_HOW TO COMPLETE THIS TASK_
Go through the data and copy every line in which "facecolor" appears.

_SUPPLIED INFORMATION_

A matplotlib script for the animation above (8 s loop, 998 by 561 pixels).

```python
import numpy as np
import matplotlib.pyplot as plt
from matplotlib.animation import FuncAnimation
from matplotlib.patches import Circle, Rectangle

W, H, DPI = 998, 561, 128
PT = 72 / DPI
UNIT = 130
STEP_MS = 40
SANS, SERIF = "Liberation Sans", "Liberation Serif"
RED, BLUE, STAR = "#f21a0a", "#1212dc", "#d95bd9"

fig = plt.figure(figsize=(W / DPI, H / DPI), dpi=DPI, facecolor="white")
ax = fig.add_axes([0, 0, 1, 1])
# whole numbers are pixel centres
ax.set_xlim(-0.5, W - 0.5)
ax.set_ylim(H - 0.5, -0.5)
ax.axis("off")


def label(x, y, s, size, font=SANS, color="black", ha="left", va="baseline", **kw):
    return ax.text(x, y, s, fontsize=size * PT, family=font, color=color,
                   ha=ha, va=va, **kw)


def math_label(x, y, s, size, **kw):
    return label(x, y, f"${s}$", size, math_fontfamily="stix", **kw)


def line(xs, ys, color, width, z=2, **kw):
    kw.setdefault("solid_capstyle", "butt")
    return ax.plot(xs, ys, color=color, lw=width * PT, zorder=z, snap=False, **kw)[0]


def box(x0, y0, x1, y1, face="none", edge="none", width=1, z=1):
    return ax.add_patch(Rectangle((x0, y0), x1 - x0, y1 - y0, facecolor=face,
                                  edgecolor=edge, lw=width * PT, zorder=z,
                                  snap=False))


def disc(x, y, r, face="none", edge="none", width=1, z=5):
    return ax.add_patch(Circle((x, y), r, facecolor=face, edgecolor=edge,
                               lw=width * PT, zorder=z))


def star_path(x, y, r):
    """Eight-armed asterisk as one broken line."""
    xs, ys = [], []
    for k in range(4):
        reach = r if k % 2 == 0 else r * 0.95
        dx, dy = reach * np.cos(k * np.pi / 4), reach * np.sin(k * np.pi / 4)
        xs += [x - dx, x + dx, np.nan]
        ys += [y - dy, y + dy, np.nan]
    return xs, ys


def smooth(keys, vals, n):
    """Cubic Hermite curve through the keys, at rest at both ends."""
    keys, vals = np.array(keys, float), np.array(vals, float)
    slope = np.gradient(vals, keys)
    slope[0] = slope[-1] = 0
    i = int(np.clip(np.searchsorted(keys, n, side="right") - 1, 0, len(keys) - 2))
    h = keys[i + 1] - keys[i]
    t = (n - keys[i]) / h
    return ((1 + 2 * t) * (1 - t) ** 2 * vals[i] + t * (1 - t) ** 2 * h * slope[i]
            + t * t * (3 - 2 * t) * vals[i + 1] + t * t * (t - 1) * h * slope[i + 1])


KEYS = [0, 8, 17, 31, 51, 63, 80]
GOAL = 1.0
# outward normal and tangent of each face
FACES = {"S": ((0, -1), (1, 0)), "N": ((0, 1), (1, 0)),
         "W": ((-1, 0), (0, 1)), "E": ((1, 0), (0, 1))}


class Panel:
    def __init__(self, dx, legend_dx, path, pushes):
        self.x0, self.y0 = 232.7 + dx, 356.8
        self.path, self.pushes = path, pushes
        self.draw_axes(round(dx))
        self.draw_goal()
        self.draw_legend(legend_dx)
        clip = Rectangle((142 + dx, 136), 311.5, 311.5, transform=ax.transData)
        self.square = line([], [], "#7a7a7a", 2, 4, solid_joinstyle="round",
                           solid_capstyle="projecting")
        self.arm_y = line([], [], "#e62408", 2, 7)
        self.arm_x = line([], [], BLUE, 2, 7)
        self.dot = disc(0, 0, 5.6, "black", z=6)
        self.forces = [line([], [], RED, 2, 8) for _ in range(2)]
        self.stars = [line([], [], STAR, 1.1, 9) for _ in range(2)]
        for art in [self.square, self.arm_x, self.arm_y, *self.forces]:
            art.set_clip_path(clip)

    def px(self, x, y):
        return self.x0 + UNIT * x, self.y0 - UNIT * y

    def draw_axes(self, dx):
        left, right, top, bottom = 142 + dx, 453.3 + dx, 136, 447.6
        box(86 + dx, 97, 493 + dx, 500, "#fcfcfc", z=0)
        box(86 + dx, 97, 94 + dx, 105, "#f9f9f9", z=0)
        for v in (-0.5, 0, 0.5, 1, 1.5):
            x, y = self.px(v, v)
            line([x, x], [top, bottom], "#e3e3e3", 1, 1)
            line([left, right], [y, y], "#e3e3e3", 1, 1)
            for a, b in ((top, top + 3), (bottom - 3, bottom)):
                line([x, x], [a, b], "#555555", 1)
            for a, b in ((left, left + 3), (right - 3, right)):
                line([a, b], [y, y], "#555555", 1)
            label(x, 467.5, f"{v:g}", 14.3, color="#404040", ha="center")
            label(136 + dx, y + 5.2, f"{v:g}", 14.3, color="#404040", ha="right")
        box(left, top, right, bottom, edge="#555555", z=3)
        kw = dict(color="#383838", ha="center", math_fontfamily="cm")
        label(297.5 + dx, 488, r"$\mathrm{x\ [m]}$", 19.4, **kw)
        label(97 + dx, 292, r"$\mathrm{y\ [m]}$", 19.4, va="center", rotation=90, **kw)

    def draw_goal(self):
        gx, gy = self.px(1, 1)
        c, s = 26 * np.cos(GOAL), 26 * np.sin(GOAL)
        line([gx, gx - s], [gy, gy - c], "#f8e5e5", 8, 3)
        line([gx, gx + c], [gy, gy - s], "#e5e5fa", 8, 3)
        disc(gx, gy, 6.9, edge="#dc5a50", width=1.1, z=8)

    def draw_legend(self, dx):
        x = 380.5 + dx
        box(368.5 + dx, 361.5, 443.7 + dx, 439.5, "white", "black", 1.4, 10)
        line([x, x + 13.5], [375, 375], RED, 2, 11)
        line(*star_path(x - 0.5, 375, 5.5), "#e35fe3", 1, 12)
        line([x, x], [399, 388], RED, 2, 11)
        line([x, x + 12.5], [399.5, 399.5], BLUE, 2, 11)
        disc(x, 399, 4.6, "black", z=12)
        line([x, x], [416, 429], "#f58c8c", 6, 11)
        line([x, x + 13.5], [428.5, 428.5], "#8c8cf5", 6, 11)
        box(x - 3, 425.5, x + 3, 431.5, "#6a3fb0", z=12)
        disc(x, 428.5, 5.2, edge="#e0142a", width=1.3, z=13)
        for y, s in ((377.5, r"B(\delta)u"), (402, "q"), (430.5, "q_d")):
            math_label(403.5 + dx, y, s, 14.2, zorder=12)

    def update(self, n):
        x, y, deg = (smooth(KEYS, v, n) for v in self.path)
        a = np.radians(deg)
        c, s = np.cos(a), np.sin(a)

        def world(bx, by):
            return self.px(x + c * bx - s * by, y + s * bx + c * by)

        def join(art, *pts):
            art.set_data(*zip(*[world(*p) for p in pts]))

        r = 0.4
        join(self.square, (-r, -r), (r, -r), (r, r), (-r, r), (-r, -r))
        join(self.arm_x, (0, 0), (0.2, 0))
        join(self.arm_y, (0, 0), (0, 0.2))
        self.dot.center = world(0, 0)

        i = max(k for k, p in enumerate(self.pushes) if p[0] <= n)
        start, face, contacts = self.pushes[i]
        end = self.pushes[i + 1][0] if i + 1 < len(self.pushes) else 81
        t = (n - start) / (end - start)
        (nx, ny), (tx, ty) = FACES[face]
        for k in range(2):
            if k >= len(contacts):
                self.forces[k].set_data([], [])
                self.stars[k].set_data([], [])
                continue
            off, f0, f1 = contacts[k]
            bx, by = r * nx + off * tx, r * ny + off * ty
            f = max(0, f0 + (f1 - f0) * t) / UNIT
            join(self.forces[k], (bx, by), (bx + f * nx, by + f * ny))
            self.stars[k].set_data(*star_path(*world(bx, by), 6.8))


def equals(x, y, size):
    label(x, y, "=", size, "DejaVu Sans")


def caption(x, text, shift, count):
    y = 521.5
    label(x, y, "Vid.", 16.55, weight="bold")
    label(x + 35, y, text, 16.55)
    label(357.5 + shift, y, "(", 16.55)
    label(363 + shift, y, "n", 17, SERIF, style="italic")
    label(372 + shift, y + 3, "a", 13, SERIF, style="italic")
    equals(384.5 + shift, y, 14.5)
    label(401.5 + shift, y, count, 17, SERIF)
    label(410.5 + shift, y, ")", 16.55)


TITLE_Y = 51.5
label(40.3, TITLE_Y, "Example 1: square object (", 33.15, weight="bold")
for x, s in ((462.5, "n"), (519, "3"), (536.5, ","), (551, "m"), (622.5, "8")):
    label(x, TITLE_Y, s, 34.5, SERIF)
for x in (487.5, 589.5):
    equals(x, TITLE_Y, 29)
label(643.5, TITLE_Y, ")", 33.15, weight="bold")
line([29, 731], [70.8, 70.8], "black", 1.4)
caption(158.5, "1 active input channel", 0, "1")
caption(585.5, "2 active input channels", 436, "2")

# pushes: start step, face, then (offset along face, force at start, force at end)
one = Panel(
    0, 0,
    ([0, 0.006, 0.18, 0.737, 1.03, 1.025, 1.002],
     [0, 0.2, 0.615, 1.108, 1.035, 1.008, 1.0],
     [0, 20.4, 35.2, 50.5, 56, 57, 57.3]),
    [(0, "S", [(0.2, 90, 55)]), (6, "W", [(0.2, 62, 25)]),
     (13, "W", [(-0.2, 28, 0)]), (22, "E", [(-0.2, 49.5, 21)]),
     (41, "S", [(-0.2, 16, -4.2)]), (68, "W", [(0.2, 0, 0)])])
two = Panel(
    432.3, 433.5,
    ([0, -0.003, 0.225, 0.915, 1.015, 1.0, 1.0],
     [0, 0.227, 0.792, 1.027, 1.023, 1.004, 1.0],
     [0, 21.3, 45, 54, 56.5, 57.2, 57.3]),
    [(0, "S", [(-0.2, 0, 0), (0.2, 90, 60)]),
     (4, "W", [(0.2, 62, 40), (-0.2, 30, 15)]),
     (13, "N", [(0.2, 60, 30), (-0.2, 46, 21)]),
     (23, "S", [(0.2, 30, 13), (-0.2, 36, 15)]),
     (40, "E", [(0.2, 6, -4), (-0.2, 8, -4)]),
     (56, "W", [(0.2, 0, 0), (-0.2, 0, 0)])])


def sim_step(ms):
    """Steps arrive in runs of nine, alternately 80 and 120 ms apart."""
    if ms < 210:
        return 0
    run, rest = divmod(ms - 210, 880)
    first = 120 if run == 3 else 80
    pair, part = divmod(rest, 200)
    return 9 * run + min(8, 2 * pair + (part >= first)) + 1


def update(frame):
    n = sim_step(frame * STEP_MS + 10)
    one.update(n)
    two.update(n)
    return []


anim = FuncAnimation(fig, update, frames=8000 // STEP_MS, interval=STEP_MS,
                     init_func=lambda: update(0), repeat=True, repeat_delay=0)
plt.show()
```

_RESPONSE BELOW_
fig = plt.figure(figsize=(W / DPI, H / DPI), dpi=DPI, facecolor="white")
    return ax.add_patch(Rectangle((x0, y0), x1 - x0, y1 - y0, facecolor=face,
    return ax.add_patch(Circle((x, y), r, facecolor=face, edgecolor=edge,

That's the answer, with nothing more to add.